What you should do.
Retype the records below word for word and omit any image.

--- Input data ---

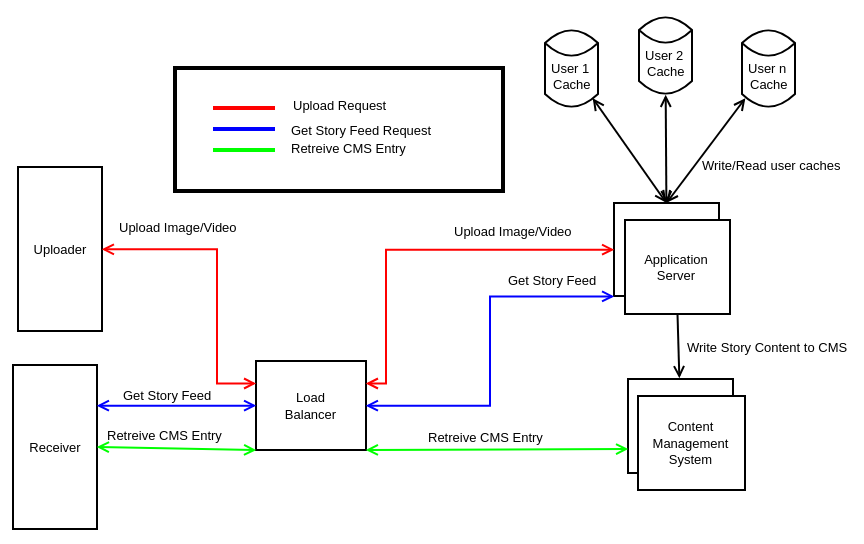
<!DOCTYPE html>
<html lang="en">
<head>
<meta charset="utf-8">
<title>Story feed architecture</title>
<style>
:root {
  --ink: #000;
  --paper: #fff;
  --upload: #f00;
  --feed: #00f;
  --entry: #0f0;
}
* { box-sizing: border-box; }
html, body { margin: 0; overflow: hidden; background: var(--paper); }
.diagram {
  position: relative; width: 864px; height: 544px; overflow: hidden;
  background: var(--paper); color: var(--ink);
  font: 13px/16.5px "Liberation Sans", Arial, sans-serif;
}
.node, .legend, .label, .cache, .connectors { position: absolute; }
.node {
  display: flex; align-items: center; justify-content: center;
  padding-top: 2px; text-align: center;
  background: var(--paper); border: 2px solid var(--ink);
}
.uploader { left: 17px; top: 166px; width: 86px; height: 166px; }
.receiver { left: 12px; top: 364px; width: 86px; height: 166px; }
.balancer { left: 255px; top: 360px; width: 112px; height: 91px; padding-right: 1px; }
.server-back { left: 613px; top: 202px; width: 107px; height: 95px; }
.server { left: 624px; top: 219px; width: 107px; height: 96px; padding-right: 3px; }
.cms-back { left: 627px; top: 378px; width: 107px; height: 96px; }
.cms { left: 637px; top: 395px; width: 109px; height: 96px; padding-right: 2px; }

.legend {
  left: 173px; top: 66px; width: 332px; height: 127px;
  border: 4px solid var(--ink); margin: 0; padding: 0; list-style: none;
}
.legend li { position: absolute; left: 36px; display: flex; white-space: nowrap; }
.legend svg { width: 62px; height: 4px; margin-right: 16px; flex: none; }
.legend .upload { top: 28px; }
.legend .feed { top: 53px; }
.legend .entry { top: 71px; }
.legend .upload svg { margin: 8px 18px 0 0; }
.legend .feed svg { margin-top: 4px; }
.legend .entry svg { margin-top: 7px; }

.label { white-space: nowrap; line-height: 16px; }
.cache { width: 56px; height: 80px; padding: 32px 0 0 7px; line-height: 16px; white-space: nowrap; }
.cache svg { position: absolute; left: 0; top: 0; }
.cache span { position: relative; display: block; }
.cache span + span { padding-left: 2px; }
.cache-1 { left: 544px; top: 29px; }
.cache-2 { left: 638px; top: 16px; }
.cache-n { left: 741px; top: 29px; }

.connectors { left: 0; top: 0; }
.connectors path, .cylinder { fill: none; stroke-width: 2; }
.cylinder { stroke: var(--ink); }
.ink { stroke: var(--ink); }
.upload { stroke: var(--upload); }
.feed { stroke: var(--feed); }
.entry { stroke: var(--entry); }
.upload.both { marker-start: url(#tip-upload); marker-end: url(#tip-upload); }
.feed.both { marker-start: url(#tip-feed); marker-end: url(#tip-feed); }
.entry.both { marker-start: url(#tip-entry); marker-end: url(#tip-entry); }
.ink.both { marker-start: url(#tip-ink); }
.ink { marker-end: url(#tip-ink); }
marker path { marker: none; }
</style>
</head>
<body>
<main class="diagram">
  <ul class="legend">
    <li class="upload"><svg aria-hidden="true"><line x2="62" y1="2" y2="2" stroke-width="4"/></svg>Upload Request</li>
    <li class="feed"><svg aria-hidden="true"><line x2="62" y1="2" y2="2" stroke-width="4"/></svg>Get Story Feed Request</li>
    <li class="entry"><svg aria-hidden="true"><line x2="62" y1="2" y2="2" stroke-width="4"/></svg>Retreive CMS Entry</li>
  </ul>

  <div class="cache cache-1">
    <svg width="56" height="80" aria-hidden="true">
      <defs>
        <path id="cylinder" class="cylinder" d="M1 14C19 -3 36 -3 54 14V65C36 82 19 82 1 65ZC19 31 36 31 54 14"/>
      </defs>
      <use href="#cylinder"/>
    </svg>
    <span>User 1</span><span>Cache</span>
  </div>
  <div class="cache cache-2">
    <svg width="56" height="80" aria-hidden="true"><use href="#cylinder"/></svg>
    <span>User 2</span><span>Cache</span>
  </div>
  <div class="cache cache-n">
    <svg width="56" height="80" aria-hidden="true"><use href="#cylinder"/></svg>
    <span>User n</span><span>Cache</span>
  </div>

  <div class="node uploader">Uploader</div>
  <div class="node receiver">Receiver</div>
  <div class="node balancer">Load<br>Balancer</div>
  <div class="node server-back"></div>
  <div class="node server">Application<br>Server</div>
  <div class="node cms-back"></div>
  <div class="node cms">Content<br>Management<br>System</div>

  <svg class="connectors" width="864" height="544" aria-hidden="true">
    <defs>
      <marker id="tip-ink" markerUnits="userSpaceOnUse" markerWidth="14" markerHeight="14" refX="11" refY="7" orient="auto-start-reverse"><path class="tip" d="M1 2L11 7L1 12" stroke="#000"/></marker>
      <marker id="tip-upload" markerUnits="userSpaceOnUse" markerWidth="14" markerHeight="14" refX="11" refY="7" orient="auto-start-reverse"><path class="tip" d="M1 2L11 7L1 12" stroke="#f00"/></marker>
      <marker id="tip-feed" markerUnits="userSpaceOnUse" markerWidth="14" markerHeight="14" refX="11" refY="7" orient="auto-start-reverse"><path class="tip" d="M1 2L11 7L1 12" stroke="#00f"/></marker>
      <marker id="tip-entry" markerUnits="userSpaceOnUse" markerWidth="14" markerHeight="14" refX="11" refY="7" orient="auto-start-reverse"><path class="tip" d="M1 2L11 7L1 12" stroke="#0f0"/></marker>
    </defs>
    <path class="upload both" d="M104 249.3H217V383.5H254"/>
    <path class="upload both" d="M368 383.5H386V249.7H612"/>
    <path class="feed both" d="M99 405.7H254"/>
    <path class="feed both" d="M368 405.7H490V296.4H612"/>
    <path class="entry both" d="M99 447L254 450"/>
    <path class="entry both" d="M368 450L626 449"/>
    <path class="ink both" d="M594 100L665 201"/>
    <path class="ink both" d="M665.7 97L666.4 201"/>
    <path class="ink both" d="M744 100L668 201"/>
    <path class="ink" d="M677.5 314L679.3 376"/>
  </svg>

  <span class="label" style="left:702px;top:158px">Write/Read user caches</span>
  <span class="label" style="left:119px;top:220px">Upload Image/Video</span>
  <span class="label" style="left:454px;top:224px">Upload Image/Video</span>
  <span class="label" style="left:508px;top:273px">Get Story Feed</span>
  <span class="label" style="left:687px;top:340px">Write Story Content to CMS</span>
  <span class="label" style="left:123px;top:388px">Get Story Feed</span>
  <span class="label" style="left:107px;top:428px">Retreive CMS Entry</span>
  <span class="label" style="left:428px;top:430px">Retreive CMS Entry</span>
</main>
</body>
</html>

---

Task answer.
<!DOCTYPE html>
<html lang="en">
<head>
<meta charset="utf-8">
<title>Story feed architecture</title>
<style>
:root {
  --ink: #000;
  --paper: #fff;
  --upload: #f00;
  --feed: #00f;
  --entry: #0f0;
}
* { box-sizing: border-box; }
html, body { margin: 0; overflow: hidden; background: var(--paper); }
.diagram {
  position: relative; width: 864px; height: 544px; overflow: hidden;
  background: var(--paper); color: var(--ink);
  font: 13px/16.5px "Liberation Sans", Arial, sans-serif;
}
.node, .legend, .label, .cache, .connectors { position: absolute; }
.node {
  display: flex; align-items: center; justify-content: center;
  padding-top: 2px; text-align: center;
  background: var(--paper); border: 2px solid var(--ink);
}
.uploader { left: 17px; top: 166px; width: 86px; height: 166px; }
.receiver { left: 12px; top: 364px; width: 86px; height: 166px; }
.balancer { left: 255px; top: 360px; width: 112px; height: 91px; padding-right: 1px; }
.server-back { left: 613px; top: 202px; width: 107px; height: 95px; }
.server { left: 624px; top: 219px; width: 107px; height: 96px; padding-right: 3px; }
.cms-back { left: 627px; top: 378px; width: 107px; height: 96px; }
.cms { left: 637px; top: 395px; width: 109px; height: 96px; padding-right: 2px; }

.legend {
  left: 173px; top: 66px; width: 332px; height: 127px;
  border: 4px solid var(--ink); margin: 0; padding: 0; list-style: none;
}
.legend li { position: absolute; left: 36px; display: flex; white-space: nowrap; }
.legend svg { width: 62px; height: 4px; margin-right: 16px; flex: none; }
.legend .upload { top: 28px; }
.legend .feed { top: 53px; }
.legend .entry { top: 71px; }
.legend .upload svg { margin: 8px 18px 0 0; }
.legend .feed svg { margin-top: 4px; }
.legend .entry svg { margin-top: 7px; }

.label { white-space: nowrap; line-height: 16px; }
.cache { width: 56px; height: 80px; padding: 32px 0 0 7px; line-height: 16px; white-space: nowrap; }
.cache svg { position: absolute; left: 0; top: 0; }
.cache span { position: relative; display: block; }
.cache span + span { padding-left: 2px; }
.cache-1 { left: 544px; top: 29px; }
.cache-2 { left: 638px; top: 16px; }
.cache-n { left: 741px; top: 29px; }

.connectors { left: 0; top: 0; }
.connectors path, .cylinder { fill: none; stroke-width: 2; }
.cylinder { stroke: var(--ink); }
.ink { stroke: var(--ink); }
.upload { stroke: var(--upload); }
.feed { stroke: var(--feed); }
.entry { stroke: var(--entry); }
.upload.both { marker-start: url(#tip-upload); marker-end: url(#tip-upload); }
.feed.both { marker-start: url(#tip-feed); marker-end: url(#tip-feed); }
.entry.both { marker-start: url(#tip-entry); marker-end: url(#tip-entry); }
.ink.both { marker-start: url(#tip-ink); }
.ink { marker-end: url(#tip-ink); }
marker path { marker: none; }
</style>
</head>
<body>
<main class="diagram">
  <ul class="legend">
    <li class="upload"><svg aria-hidden="true"><line x2="62" y1="2" y2="2" stroke-width="4"/></svg>Upload Request</li>
    <li class="feed"><svg aria-hidden="true"><line x2="62" y1="2" y2="2" stroke-width="4"/></svg>Get Story Feed Request</li>
    <li class="entry"><svg aria-hidden="true"><line x2="62" y1="2" y2="2" stroke-width="4"/></svg>Retreive CMS Entry</li>
  </ul>

  <div class="cache cache-1">
    <svg width="56" height="80" aria-hidden="true">
      <defs>
        <path id="cylinder" class="cylinder" d="M1 14C19 -3 36 -3 54 14V65C36 82 19 82 1 65ZC19 31 36 31 54 14"/>
      </defs>
      <use href="#cylinder"/>
    </svg>
    <span>User 1</span><span>Cache</span>
  </div>
  <div class="cache cache-2">
    <svg width="56" height="80" aria-hidden="true"><use href="#cylinder"/></svg>
    <span>User 2</span><span>Cache</span>
  </div>
  <div class="cache cache-n">
    <svg width="56" height="80" aria-hidden="true"><use href="#cylinder"/></svg>
    <span>User n</span><span>Cache</span>
  </div>

  <div class="node uploader">Uploader</div>
  <div class="node receiver">Receiver</div>
  <div class="node balancer">Load<br>Balancer</div>
  <div class="node server-back"></div>
  <div class="node server">Application<br>Server</div>
  <div class="node cms-back"></div>
  <div class="node cms">Content<br>Management<br>System</div>

  <svg class="connectors" width="864" height="544" aria-hidden="true">
    <defs>
      <marker id="tip-ink" markerUnits="userSpaceOnUse" markerWidth="14" markerHeight="14" refX="11" refY="7" orient="auto-start-reverse"><path class="tip" d="M1 2L11 7L1 12" stroke="#000"/></marker>
      <marker id="tip-upload" markerUnits="userSpaceOnUse" markerWidth="14" markerHeight="14" refX="11" refY="7" orient="auto-start-reverse"><path class="tip" d="M1 2L11 7L1 12" stroke="#f00"/></marker>
      <marker id="tip-feed" markerUnits="userSpaceOnUse" markerWidth="14" markerHeight="14" refX="11" refY="7" orient="auto-start-reverse"><path class="tip" d="M1 2L11 7L1 12" stroke="#00f"/></marker>
      <marker id="tip-entry" markerUnits="userSpaceOnUse" markerWidth="14" markerHeight="14" refX="11" refY="7" orient="auto-start-reverse"><path class="tip" d="M1 2L11 7L1 12" stroke="#0f0"/></marker>
    </defs>
    <path class="upload both" d="M104 249.3H217V383.5H254"/>
    <path class="upload both" d="M368 383.5H386V249.7H612"/>
    <path class="feed both" d="M99 405.7H254"/>
    <path class="feed both" d="M368 405.7H490V296.4H612"/>
    <path class="entry both" d="M99 447L254 450"/>
    <path class="entry both" d="M368 450L626 449"/>
    <path class="ink both" d="M594 100L665 201"/>
    <path class="ink both" d="M665.7 97L666.4 201"/>
    <path class="ink both" d="M744 100L668 201"/>
    <path class="ink" d="M677.5 314L679.3 376"/>
  </svg>

  <span class="label" style="left:702px;top:158px">Write/Read user caches</span>
  <span class="label" style="left:119px;top:220px">Upload Image/Video</span>
  <span class="label" style="left:454px;top:224px">Upload Image/Video</span>
  <span class="label" style="left:508px;top:273px">Get Story Feed</span>
  <span class="label" style="left:687px;top:340px">Write Story Content to CMS</span>
  <span class="label" style="left:123px;top:388px">Get Story Feed</span>
  <span class="label" style="left:107px;top:428px">Retreive CMS Entry</span>
  <span class="label" style="left:428px;top:430px">Retreive CMS Entry</span>
</main>
</body>
</html>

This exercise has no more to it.